--- Provided records ---

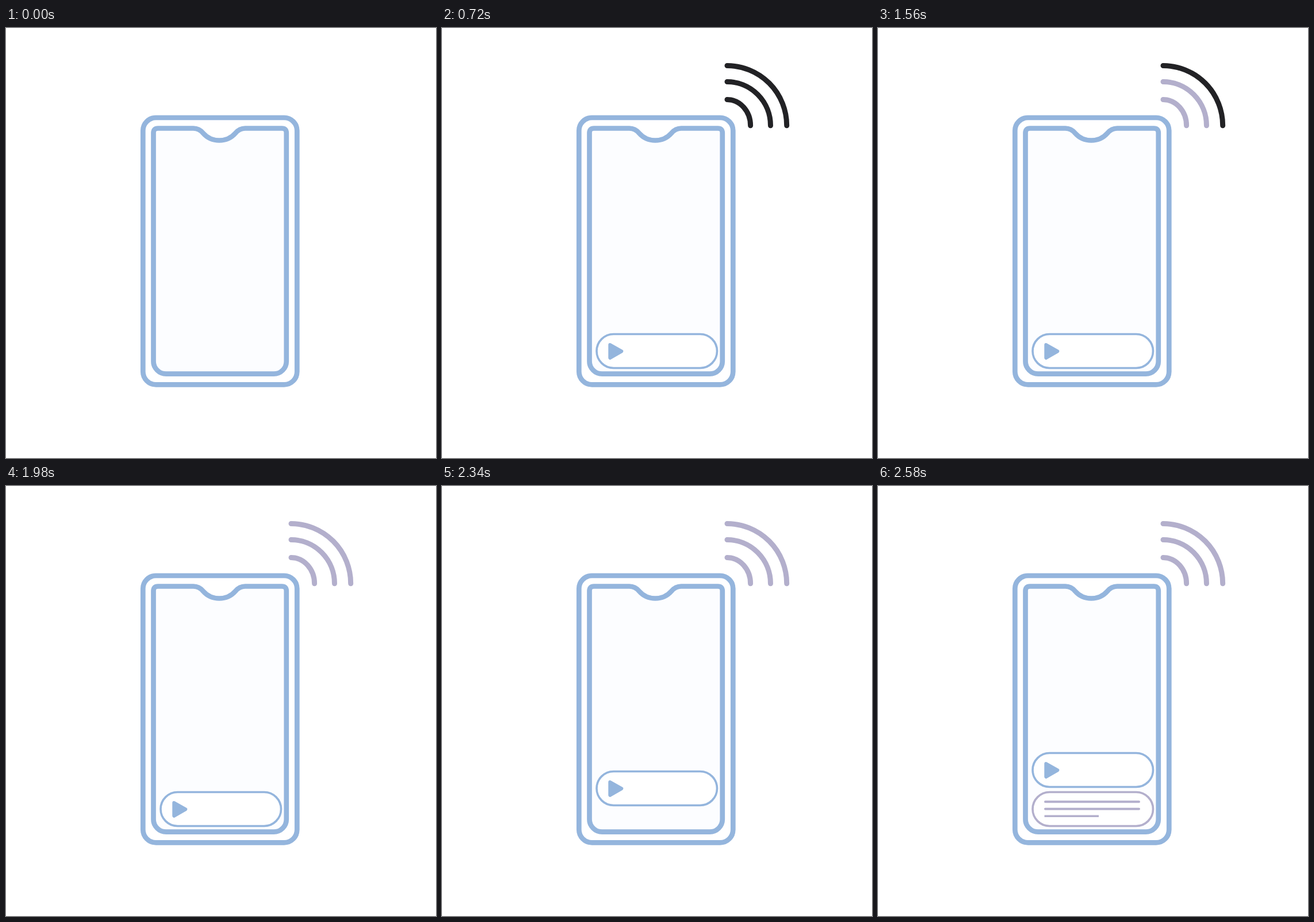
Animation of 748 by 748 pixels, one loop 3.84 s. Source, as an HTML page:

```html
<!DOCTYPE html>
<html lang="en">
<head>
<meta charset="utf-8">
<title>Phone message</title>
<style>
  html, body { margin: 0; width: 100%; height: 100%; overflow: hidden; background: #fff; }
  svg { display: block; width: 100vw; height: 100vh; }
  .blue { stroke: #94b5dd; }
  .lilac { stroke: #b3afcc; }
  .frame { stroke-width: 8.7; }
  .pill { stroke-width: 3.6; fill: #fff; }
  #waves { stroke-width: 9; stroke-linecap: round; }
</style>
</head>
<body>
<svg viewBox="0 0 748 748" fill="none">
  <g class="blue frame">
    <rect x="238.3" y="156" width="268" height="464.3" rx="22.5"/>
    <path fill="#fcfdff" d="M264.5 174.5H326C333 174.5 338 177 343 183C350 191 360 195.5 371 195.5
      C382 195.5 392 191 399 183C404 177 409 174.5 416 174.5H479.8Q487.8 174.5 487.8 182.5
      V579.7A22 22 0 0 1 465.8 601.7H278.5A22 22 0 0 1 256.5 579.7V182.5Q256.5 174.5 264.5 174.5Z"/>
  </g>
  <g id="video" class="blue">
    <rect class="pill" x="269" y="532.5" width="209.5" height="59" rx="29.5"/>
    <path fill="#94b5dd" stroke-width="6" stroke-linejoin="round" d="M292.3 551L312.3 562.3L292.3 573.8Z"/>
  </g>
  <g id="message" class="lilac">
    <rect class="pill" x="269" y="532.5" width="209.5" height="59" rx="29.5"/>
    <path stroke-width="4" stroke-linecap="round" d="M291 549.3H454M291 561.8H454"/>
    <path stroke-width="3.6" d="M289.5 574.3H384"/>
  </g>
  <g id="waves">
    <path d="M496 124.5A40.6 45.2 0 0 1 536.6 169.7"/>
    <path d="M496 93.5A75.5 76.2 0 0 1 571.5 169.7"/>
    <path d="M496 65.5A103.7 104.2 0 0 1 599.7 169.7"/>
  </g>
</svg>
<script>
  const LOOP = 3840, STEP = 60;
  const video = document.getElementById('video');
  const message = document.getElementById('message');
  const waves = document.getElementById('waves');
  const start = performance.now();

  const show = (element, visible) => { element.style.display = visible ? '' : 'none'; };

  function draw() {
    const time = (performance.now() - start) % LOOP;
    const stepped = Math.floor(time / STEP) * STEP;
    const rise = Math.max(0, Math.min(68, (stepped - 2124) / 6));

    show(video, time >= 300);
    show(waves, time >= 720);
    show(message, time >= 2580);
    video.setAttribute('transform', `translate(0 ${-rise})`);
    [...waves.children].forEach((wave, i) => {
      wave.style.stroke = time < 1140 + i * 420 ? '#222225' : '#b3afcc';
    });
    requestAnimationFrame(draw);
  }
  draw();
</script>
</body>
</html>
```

---
--- Provided records ---

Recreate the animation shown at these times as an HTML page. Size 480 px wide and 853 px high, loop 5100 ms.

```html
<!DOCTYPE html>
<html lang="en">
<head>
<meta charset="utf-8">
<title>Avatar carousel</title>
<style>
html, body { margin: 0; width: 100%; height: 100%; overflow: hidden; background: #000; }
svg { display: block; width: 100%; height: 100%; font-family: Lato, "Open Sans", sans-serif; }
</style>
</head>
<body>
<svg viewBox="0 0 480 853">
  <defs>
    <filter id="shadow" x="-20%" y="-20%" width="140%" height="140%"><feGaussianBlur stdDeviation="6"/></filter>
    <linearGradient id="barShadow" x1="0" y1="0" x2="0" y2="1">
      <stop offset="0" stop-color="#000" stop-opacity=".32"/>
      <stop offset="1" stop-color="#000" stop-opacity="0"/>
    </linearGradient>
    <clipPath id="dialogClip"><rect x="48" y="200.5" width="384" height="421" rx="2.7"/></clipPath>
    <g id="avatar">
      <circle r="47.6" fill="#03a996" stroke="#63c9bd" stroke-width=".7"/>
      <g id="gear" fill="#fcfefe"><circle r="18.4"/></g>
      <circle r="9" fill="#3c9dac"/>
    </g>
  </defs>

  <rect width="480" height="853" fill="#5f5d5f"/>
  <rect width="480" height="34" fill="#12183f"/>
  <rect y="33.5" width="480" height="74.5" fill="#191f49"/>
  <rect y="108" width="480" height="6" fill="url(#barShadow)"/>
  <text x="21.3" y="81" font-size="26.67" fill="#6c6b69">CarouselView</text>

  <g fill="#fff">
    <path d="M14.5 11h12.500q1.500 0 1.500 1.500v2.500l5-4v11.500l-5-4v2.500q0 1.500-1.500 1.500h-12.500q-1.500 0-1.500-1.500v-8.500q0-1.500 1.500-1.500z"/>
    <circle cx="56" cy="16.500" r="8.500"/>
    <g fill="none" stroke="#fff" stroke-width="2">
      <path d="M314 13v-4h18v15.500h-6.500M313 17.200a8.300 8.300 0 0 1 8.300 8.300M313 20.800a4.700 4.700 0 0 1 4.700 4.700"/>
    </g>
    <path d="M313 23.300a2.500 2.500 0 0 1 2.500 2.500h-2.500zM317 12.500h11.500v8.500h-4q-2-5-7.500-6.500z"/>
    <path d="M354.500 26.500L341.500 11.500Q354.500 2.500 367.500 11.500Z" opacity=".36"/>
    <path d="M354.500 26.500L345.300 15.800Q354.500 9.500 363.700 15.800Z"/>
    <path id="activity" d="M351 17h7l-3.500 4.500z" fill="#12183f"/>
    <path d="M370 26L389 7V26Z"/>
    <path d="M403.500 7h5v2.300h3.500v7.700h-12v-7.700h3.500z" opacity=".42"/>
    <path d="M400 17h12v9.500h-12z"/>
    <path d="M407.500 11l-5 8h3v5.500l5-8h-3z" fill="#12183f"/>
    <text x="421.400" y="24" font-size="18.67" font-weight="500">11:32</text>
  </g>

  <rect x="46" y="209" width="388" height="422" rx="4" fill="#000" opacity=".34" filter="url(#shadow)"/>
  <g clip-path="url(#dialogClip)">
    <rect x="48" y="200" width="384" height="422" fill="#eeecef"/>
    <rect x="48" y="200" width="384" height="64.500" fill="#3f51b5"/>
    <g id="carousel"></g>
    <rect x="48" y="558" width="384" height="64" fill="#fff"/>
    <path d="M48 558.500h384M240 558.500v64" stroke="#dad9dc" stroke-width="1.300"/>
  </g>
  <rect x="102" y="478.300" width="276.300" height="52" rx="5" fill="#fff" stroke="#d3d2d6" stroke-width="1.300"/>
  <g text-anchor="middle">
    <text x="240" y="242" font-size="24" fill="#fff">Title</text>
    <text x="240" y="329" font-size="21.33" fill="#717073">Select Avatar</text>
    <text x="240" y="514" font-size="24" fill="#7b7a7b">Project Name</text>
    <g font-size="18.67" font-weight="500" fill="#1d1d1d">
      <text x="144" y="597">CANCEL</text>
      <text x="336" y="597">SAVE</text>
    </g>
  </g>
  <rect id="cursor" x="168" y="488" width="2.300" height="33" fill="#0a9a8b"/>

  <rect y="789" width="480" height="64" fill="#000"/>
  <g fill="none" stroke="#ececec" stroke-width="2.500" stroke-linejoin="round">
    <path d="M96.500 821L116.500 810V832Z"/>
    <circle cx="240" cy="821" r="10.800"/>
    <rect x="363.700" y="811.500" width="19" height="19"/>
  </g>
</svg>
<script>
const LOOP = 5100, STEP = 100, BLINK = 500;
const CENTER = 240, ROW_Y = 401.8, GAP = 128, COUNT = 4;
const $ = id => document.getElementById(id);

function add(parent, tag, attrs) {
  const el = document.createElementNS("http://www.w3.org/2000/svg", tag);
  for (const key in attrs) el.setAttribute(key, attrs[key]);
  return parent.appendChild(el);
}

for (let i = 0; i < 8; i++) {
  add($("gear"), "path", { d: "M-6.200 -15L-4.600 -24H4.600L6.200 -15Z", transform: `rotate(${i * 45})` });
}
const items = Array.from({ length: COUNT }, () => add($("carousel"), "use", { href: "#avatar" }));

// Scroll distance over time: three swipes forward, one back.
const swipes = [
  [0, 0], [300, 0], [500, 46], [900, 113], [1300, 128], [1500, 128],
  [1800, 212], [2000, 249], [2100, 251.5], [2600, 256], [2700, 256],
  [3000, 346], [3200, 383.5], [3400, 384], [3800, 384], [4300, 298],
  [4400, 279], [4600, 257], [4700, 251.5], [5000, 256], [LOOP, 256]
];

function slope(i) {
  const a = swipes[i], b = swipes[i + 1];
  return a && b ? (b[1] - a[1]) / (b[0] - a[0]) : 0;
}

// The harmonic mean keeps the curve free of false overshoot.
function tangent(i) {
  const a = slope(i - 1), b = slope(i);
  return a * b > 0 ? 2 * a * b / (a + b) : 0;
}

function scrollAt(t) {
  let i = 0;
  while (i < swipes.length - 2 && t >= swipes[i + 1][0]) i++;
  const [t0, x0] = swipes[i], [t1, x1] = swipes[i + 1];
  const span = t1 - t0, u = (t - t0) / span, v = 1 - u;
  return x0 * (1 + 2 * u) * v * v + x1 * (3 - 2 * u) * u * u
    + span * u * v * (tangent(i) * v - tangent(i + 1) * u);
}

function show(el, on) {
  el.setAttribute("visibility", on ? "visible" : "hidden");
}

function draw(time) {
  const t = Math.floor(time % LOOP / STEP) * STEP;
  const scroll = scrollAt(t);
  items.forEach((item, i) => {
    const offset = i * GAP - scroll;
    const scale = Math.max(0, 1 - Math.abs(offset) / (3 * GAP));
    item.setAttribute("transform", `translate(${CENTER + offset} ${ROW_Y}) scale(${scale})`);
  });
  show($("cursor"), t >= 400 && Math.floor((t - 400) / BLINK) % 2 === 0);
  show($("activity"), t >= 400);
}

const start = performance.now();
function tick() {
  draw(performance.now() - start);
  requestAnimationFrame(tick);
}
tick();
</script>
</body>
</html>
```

---

Exercise instructions.
The answer is to be a bare number, showing how many lines of the records contain "font".

Response area.
7